:: Entries provided
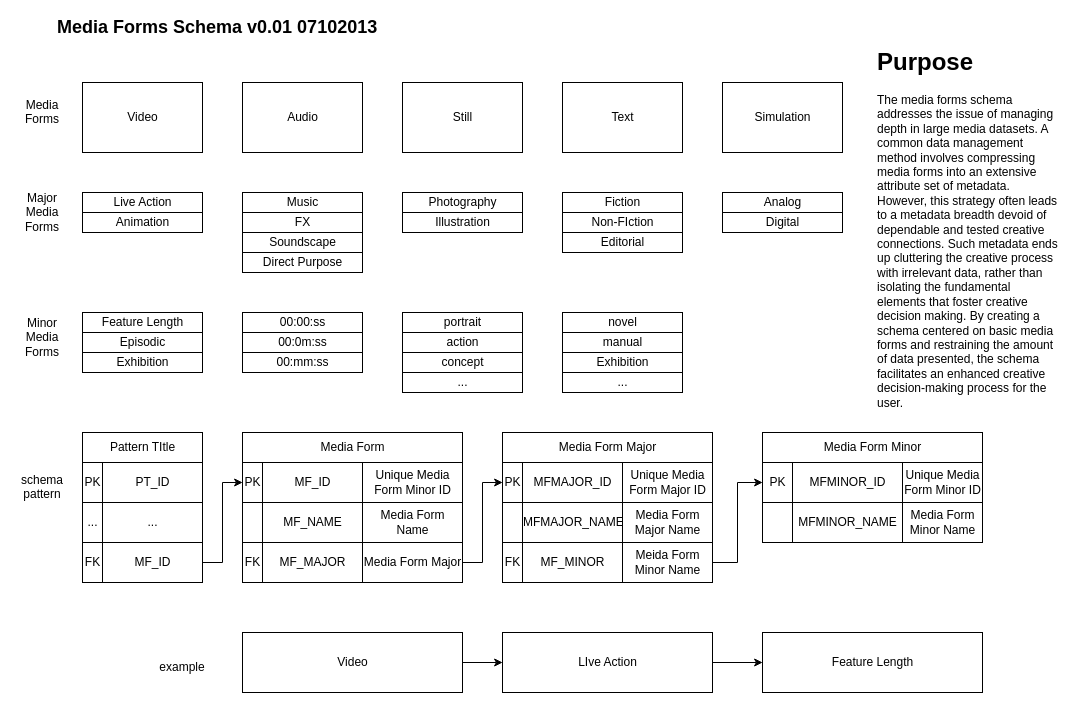
<!DOCTYPE html>
<html lang="en">
<head>
<meta charset="utf-8">
<title>Media Forms Schema</title>
<style>
:root { --ink: #000; --paper: #fff; }
* { box-sizing: border-box; margin: 0; padding: 0; }
body { background: var(--paper); overflow: hidden; }
.schema {
  position: relative; width: 1074px; height: 705px; overflow: hidden;
  background: var(--paper); color: var(--ink);
  font: 12px/14.4px "Liberation Sans", Arial, sans-serif;
}
.title { position: absolute; left: 57px; top: 16px; font-size: 18px; line-height: 22px; white-space: nowrap; }
.purpose { position: absolute; left: 877px; top: 48px; white-space: nowrap; }
.purpose h2 { font-size: 24px; line-height: 28px; margin-bottom: 17px; }
.purpose p { white-space: pre-line; }

.row { position: absolute; left: 0; display: flex; align-items: flex-start; gap: 39px; }
.label { width: 84px; margin-right: -41px; text-align: center; font-weight: normal; font-size: 12px; }
.forms { top: 82px; }
.forms .label { padding-top: 16px; }
.major { top: 192px; }
.major .label { margin-top: -1px; }
.minor { top: 312px; }
.minor .label { padding-top: 4px; }
.pattern { top: 432px; }
.pattern .label { padding-top: 41px; }
.example { top: 632px; }
.example .label { width: 242px; padding: 28px 0 0 122px; margin-right: -39px; }

.box {
  display: flex; align-items: center; justify-content: center;
  width: 121px; height: 71px; border: 1px solid var(--ink);
}
.example .box { height: 61px; }
.w220 { width: 221px; }
.w210 { width: 211px; }
.spaced { margin-left: 10px; }

.list { width: 121px; list-style: none; border: 1px solid var(--ink); border-top: 0; }
.list li { height: 20px; border-top: 1px solid var(--ink); line-height: 19px; text-align: center; }
.list li:last-child { height: 20px; }

.table {
  display: grid; grid-template-rows: 30px; grid-auto-rows: 40px;
  border: solid var(--ink); border-width: 1px 0 0 1px; line-height: 15px;
}
.table > * {
  display: flex; align-items: center; justify-content: safe center; text-align: center;
  border: solid var(--ink); border-width: 0 1px 1px 0;
  overflow: hidden; white-space: nowrap; font-size: 12px; font-weight: normal;
}
.table h3 { grid-column: 1 / -1; }
.t-pattern { grid-template-columns: 20px 100px; }
.t-form { grid-template-columns: 20px 100px 100px; }
.t-major { grid-template-columns: 20px 100px 90px; }
.t-minor { grid-template-columns: 30px 110px 80px; }

.links { position: absolute; left: 0; top: 0; fill: none; stroke: var(--ink); }
.links polygon { fill: var(--ink); }
</style>
</head>
<body>
<main class="schema">
  <h1 class="title">Media Forms Schema v0.01 07102013</h1>

  <section class="row forms">
    <h2 class="label">Media<br>Forms</h2>
    <div class="box">Video</div>
    <div class="box">Audio</div>
    <div class="box">Still</div>
    <div class="box">Text</div>
    <div class="box">Simulation</div>
  </section>

  <section class="row major">
    <h2 class="label">Major<br>Media<br>Forms</h2>
    <ul class="list"><li>Live Action</li><li>Animation</li></ul>
    <ul class="list"><li>Music</li><li>FX</li><li>Soundscape</li><li>Direct Purpose</li></ul>
    <ul class="list"><li>Photography</li><li>Illustration</li></ul>
    <ul class="list"><li>Fiction</li><li>Non-FIction</li><li>Editorial</li></ul>
    <ul class="list"><li>Analog</li><li>Digital</li></ul>
  </section>

  <section class="row minor">
    <h2 class="label">Minor<br>Media<br>Forms</h2>
    <ul class="list"><li>Feature Length</li><li>Episodic</li><li>Exhibition</li></ul>
    <ul class="list"><li>00:00:ss</li><li>00:0m:ss</li><li>00:mm:ss</li></ul>
    <ul class="list"><li>portrait</li><li>action</li><li>concept</li><li>...</li></ul>
    <ul class="list"><li>novel</li><li>manual</li><li>Exhibition</li><li>...</li></ul>
  </section>

  <section class="row pattern">
    <h2 class="label">schema<br>pattern</h2>
    <div class="table t-pattern">
      <h3>Pattern TItle</h3>
      <span>PK</span><span>PT_ID</span>
      <span>...</span><span>...</span>
      <span>FK</span><span>MF_ID</span>
    </div>
    <div class="table t-form">
      <h3>Media Form</h3>
      <span>PK</span><span>MF_ID</span><span>Unique Media<br>Form Minor ID</span>
      <span></span><span>MF_NAME</span><span>Media Form<br>Name</span>
      <span>FK</span><span>MF_MAJOR</span><span>Media Form Major</span>
    </div>
    <div class="table t-major">
      <h3>Media Form Major</h3>
      <span>PK</span><span>MFMAJOR_ID</span><span>Unique Media<br>Form Major ID</span>
      <span></span><span>MFMAJOR_NAME</span><span>Media Form<br>Major Name</span>
      <span>FK</span><span>MF_MINOR</span><span>Meida Form<br>Minor Name</span>
    </div>
    <div class="table t-minor spaced">
      <h3>Media Form Minor</h3>
      <span>PK</span><span>MFMINOR_ID</span><span>Unique Media<br>Form Minor ID</span>
      <span></span><span>MFMINOR_NAME</span><span>Media Form<br>Minor Name</span>
    </div>
  </section>

  <section class="row example">
    <h2 class="label">example</h2>
    <div class="box w220">Video</div>
    <div class="box w210">LIve Action</div>
    <div class="box w220 spaced">Feature Length</div>
  </section>

  <aside class="purpose">
    <h2>Purpose</h2>
    <p>The media forms schema
addresses the issue of managing
depth in large media datasets. A
common data management
method involves compressing
media forms into an extensive
attribute set of metadata.
However, this strategy often leads
to a metadata breadth devoid of
dependable and tested creative
connections. Such metadata ends
up cluttering the creative process
with irrelevant data, rather than
isolating the fundamental
elements that foster creative
decision making. By creating a
schema centered on basic media
forms and restraining the amount
of data presented, the schema
facilitates an enhanced creative
decision-making process for the
user.</p>
  </aside>

  <svg class="links" width="1074" height="705" viewBox="0 0 1074 705" aria-hidden="true">
    <defs><polygon id="arrow" points="-1,0 -8,3.5 -6,0 -8,-3.5"/></defs>
    <path d="M203 562.5H222.5V482.5H236M463 562.5H482.5V482.5H496M713 562.5H737.5V482.5H756M463 662.5H496M713 662.5H756"/>
    <use href="#arrow" x="242.5" y="482.5"/>
    <use href="#arrow" x="502.5" y="482.5"/>
    <use href="#arrow" x="762.5" y="482.5"/>
    <use href="#arrow" x="502.5" y="662.5"/>
    <use href="#arrow" x="762.5" y="662.5"/>
  </svg>
</main>
</body>
</html>
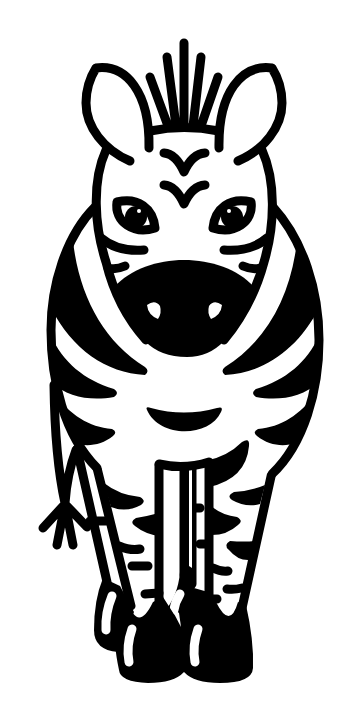
<!DOCTYPE html>
<html lang="en">
<head>
<meta charset="utf-8">
<title>Zebra</title>
<style>
:root { --ink: #000; --paper: #fff; }
html, body { margin: 0; background: var(--paper); overflow: hidden; }
svg { display: block; width: 362px; height: 722px; }
.line { fill: none; stroke: var(--ink); stroke-width: 9; stroke-linecap: round; stroke-linejoin: round; }
.skin { fill: var(--paper); }
.ink { fill: var(--ink); }
.shine { fill: none; stroke: var(--paper); stroke-width: 9; stroke-linecap: round; }
</style>
</head>
<body>
<svg viewBox="0 0 362 722" role="img" aria-label="Zebra facing forward">
  <defs>
    <clipPath id="body-shape">
      <path d="M95 207C66 236 51 285 51 330C51 380 64 435 97 468L159 464Q184 470 209 464L272 474C304 444 319 390 319 340C319 290 303 240 273 207Z"/>
    </clipPath>
    <g id="flank-stripes" class="ink">
      <path d="M73 241C79 295 103 341 145 367Q150 371 145 375C106 373 72 349 51 308Q54 272 73 241Z"/>
      <path d="M51 336C63 362 84 380 114 389Q120 393 114 397C92 401 68 398 51 382Z"/>
      <path d="M54 393C70 415 89 427 112 429Q118 432 113 436C97 449 76 447 62 437Z"/>
    </g>
    <g id="ear">
      <path class="skin" d="M130 161C104 150 86 127 86 103Q86 84 96 68C126 64 148 92 149 148Z"/>
      <path class="line" d="M130 161C104 150 86 127 86 103Q86 84 96 68C126 64 150 92 149 148"/>
    </g>
    <g id="eye">
      <path class="line" d="M117 202C138 197 153 208 155 228C134 235 114 222 117 202Z"/>
      <circle class="ink" cx="136" cy="217" r="11"/>
      <circle class="skin" cx="139" cy="211" r="2"/>
    </g>
    <path id="brow" class="line" d="M164 153Q176 154 184 172Q192 154 205 153"/>
  </defs>

  <g id="tail">
    <path class="line" d="M54 385Q55 458 65 503Q67 474 76 450M65 504L43 528M65 504L57 545M65 504L73 545M65 504L87 527"/>
  </g>

  <g id="back-legs">
    <path class="line" d="M77 449L107 582M90 521H106M184 466V575M193 508H200M200 544H209"/>
    <path class="ink" d="M103 578L120 586L134 612L118 652Q94 650 94 630Q94 600 103 578Z"/>
    <path class="shine" d="M112 596Q105 613 106 630"/>
    <path class="ink" d="M180 572L188 568L194 588L208 592L203 634L184 638L164 612Q178 596 180 572Z"/>
    <path class="shine" d="M180 594Q175 602 174 610"/>
    <path class="line" d="M192 466V584"/>
    <path class="skin" d="M189 470H192V568L189 566Z"/>
  </g>

  <g id="front-legs">
    <path class="skin" d="M97 468L133 606H159V464ZM209 464V606H242L272 474Z"/>
    <path class="line" d="M97 468L131 606M159 464V604M209 468V606M272 472L242 608"/>
    <g id="leg-stripes">
      <path class="ink" d="M104 483Q119 495 140 497Q147 501 141 505Q126 513 111 507Z"/>
      <path class="ink" d="M159 513Q148 516 136 518Q129 522 135 526Q145 534 159 536Z"/>
      <path class="ink" d="M265 485Q251 491 234 492Q226 496 232 500Q246 508 260 504Z"/>
      <path class="ink" d="M209 504Q220 515 237 517Q244 521 238 525Q226 536 209 535Z"/>
      <path class="ink" d="M255 541Q244 542 230 541Q223 545 229 550Q238 561 250 560Z"/>
      <path class="line" d="M119 546Q131 551 140 549M132 566H148M145 594L159 593M213 568Q221 572 228 571M242 588Q234 590 227 589M217 599H210"/>
    </g>
    <g id="hooves">
      <path class="ink" d="M128 602Q138 633 153 602L163 597L184 630L206 597L216 602Q230 630 238 602L246 605Q254 640 253 668Q252 683 220 683Q194 683 184 672Q174 683 148 683Q120 682 119 670Q113 642 116 628Z"/>
      <path class="skin" d="M170 606L181 627L179 613Z"/>
      <path class="shine" d="M132 629Q126 646 129 662M198 629Q192 646 195 662"/>
    </g>
  </g>

  <g id="body">
    <path class="skin" d="M95 207C66 236 51 285 51 330C51 380 64 435 97 468L159 464Q184 470 209 464L272 474C304 444 319 390 319 340C319 290 303 240 273 207Z"/>
    <g clip-path="url(#body-shape)">
      <use href="#flank-stripes"/>
      <use href="#flank-stripes" transform="translate(370 0) scale(-1 1)"/>
    </g>
    <path class="line" d="M95 207C66 236 51 285 51 330C51 380 64 435 97 468M273 207C303 240 319 290 319 340C319 390 304 444 272 474M159 464Q184 470 209 462"/>
    <path class="ink" d="M147 410Q145 406 151 408Q184 417 217 408Q224 406 221 412C209 438 159 438 147 410Z"/>
    <path class="ink" d="M205 461Q227 457 242 442Q250 437 249 446Q246 479 209 487Z"/>
  </g>

  <g id="head">
    <path class="skin" d="M106 150C92 181 94 225 106 262C114 295 128 320 146 340C164 359 206 359 224 340C244 318 258 290 264 262C275 225 276 181 262 150L218 131Q184 127 150 131Z"/>
    <path class="line" d="M106 150C92 181 94 225 106 262C114 295 128 320 146 340M262 150C276 181 275 225 264 262C256 292 242 318 224 340M150 131Q184 124 219 131"/>
    <path class="line" d="M184 43V127M167 57L176 126M150 77L168 126M201 57L193 126M218 77L201 126"/>
    <use href="#ear"/>
    <use href="#ear" transform="translate(368 0) scale(-1 1)"/>
    <use href="#brow"/>
    <use href="#brow" y="32"/>
    <use href="#eye"/>
    <use href="#eye" transform="translate(368 0) scale(-1 1)"/>
    <path class="line" d="M101 238Q117 252 144 250M108 268Q116 270 125 266M267 238Q251 252 224 250M260 268Q252 270 243 266"/>
    <path class="ink" d="M114 287C131 269 157 260 184 260C211 260 238 269 254 287Q244 318 224 341Q209 357 187 357Q160 357 145 341Q124 318 114 287Z"/>
    <path id="nostrils" class="skin" d="M147 305Q155 299 160 306Q162 313 158 319Q148 315 147 305ZM222 305Q214 299 209 306Q207 313 211 319Q221 315 222 305Z"/>
  </g>
</svg>
</body>
</html>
::::
Prompt:
Begin at the line above that has "display: flex; align-items: center; justify-content: center;" and stop after the line that has "121px; list-style: none;", copying each line exactly and adding nothing else.

Written solution:
  display: flex; align-items: center; justify-content: center;
  width: 121px; height: 71px; border: 1px solid var(--ink);
}
.example .box { height: 61px; }
.w220 { width: 221px; }
.w210 { width: 211px; }
.spaced { margin-left: 10px; }

.list { width: 121px; list-style: none; border: 1px solid var(--ink); border-top: 0; }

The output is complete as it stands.